=== The problem ===
The expected output is each line below containing "html", copied in full.

(Rendered images with source text)
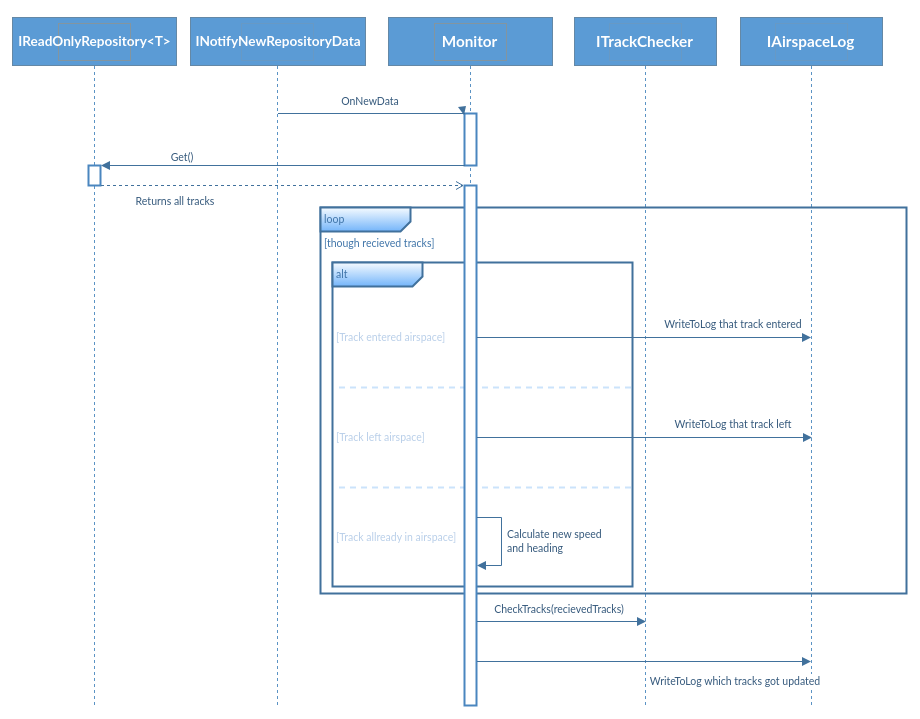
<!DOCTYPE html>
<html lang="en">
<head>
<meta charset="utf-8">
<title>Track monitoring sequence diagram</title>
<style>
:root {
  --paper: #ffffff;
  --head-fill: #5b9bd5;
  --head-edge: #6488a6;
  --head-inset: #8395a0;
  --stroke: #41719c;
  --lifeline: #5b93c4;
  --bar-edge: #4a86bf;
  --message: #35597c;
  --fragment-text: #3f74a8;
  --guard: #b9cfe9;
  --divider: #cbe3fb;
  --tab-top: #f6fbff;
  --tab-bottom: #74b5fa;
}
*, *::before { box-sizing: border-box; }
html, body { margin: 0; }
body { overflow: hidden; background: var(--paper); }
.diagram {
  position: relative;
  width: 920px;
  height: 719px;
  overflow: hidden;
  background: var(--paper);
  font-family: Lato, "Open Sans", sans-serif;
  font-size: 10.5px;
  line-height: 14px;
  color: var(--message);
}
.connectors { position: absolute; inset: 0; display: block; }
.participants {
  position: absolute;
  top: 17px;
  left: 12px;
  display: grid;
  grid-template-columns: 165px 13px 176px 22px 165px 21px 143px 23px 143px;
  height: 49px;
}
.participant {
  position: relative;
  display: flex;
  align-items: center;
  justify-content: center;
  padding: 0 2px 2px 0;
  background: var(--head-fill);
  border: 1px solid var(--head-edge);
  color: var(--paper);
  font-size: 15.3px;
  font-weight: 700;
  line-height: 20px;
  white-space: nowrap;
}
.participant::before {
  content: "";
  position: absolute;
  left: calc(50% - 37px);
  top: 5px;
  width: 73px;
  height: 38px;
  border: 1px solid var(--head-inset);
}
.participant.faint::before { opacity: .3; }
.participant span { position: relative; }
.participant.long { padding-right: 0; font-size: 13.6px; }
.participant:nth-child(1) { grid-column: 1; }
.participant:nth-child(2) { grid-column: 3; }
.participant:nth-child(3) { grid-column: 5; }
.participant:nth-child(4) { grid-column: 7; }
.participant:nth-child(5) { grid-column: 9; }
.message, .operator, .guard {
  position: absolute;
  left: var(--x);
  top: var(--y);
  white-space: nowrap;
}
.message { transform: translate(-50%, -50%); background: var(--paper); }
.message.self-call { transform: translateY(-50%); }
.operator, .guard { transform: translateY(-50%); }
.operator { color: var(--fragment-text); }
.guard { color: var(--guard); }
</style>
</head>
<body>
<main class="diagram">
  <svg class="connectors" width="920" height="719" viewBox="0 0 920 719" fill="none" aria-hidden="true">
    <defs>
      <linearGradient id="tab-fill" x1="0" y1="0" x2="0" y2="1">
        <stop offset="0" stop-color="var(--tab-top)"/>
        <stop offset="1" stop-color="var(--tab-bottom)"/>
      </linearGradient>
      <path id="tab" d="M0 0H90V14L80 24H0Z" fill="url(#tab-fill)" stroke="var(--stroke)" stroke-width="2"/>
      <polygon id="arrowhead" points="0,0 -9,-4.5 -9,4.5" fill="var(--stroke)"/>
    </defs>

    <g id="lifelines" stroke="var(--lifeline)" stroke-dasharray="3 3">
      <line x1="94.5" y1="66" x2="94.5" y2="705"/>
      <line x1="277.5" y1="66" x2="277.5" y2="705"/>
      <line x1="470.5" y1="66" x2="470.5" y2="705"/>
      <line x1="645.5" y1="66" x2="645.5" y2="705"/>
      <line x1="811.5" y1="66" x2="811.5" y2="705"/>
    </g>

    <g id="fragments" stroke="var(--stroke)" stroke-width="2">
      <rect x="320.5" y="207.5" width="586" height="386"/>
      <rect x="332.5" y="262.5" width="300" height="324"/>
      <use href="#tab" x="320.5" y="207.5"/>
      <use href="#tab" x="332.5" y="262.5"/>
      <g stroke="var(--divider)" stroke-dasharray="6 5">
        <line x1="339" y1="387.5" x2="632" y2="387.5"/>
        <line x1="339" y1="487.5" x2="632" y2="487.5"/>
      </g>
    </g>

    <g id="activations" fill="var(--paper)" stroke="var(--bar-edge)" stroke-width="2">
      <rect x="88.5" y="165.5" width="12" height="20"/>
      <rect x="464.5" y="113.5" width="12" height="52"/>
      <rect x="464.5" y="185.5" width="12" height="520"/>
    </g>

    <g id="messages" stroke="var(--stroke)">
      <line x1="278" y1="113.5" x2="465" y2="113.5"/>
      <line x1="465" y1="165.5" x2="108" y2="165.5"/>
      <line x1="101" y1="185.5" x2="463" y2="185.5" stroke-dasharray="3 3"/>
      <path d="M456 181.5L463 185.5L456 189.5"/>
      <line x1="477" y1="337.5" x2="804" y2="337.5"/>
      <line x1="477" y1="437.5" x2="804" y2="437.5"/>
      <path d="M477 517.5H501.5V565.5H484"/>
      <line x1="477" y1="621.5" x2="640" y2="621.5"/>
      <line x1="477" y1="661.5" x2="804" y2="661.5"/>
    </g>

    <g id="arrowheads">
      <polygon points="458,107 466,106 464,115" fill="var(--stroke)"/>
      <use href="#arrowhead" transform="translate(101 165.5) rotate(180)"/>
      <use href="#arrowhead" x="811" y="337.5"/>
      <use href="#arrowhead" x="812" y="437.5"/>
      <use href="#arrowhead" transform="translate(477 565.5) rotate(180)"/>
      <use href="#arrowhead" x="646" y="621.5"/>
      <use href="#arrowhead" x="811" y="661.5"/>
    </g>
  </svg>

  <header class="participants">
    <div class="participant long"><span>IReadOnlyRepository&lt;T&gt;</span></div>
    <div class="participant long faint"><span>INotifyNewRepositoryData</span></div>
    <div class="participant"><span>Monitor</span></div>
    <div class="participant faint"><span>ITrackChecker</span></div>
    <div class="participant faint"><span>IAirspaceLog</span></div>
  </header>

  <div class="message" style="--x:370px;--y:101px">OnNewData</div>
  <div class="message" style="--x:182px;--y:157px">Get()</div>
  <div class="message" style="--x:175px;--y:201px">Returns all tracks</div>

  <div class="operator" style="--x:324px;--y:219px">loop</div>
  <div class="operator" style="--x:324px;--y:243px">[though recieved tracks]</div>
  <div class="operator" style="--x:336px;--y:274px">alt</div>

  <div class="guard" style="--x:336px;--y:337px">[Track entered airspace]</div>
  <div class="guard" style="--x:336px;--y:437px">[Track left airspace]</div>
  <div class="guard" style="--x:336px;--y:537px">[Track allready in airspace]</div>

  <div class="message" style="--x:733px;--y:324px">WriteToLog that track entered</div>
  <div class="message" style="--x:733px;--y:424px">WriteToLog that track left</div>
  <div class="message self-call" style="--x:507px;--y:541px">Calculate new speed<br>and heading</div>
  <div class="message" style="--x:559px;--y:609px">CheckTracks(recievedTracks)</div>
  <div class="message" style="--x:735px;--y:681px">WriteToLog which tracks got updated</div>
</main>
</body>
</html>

=== Output below ===
<!DOCTYPE html>
<html lang="en">
html, body { margin: 0; }
</html>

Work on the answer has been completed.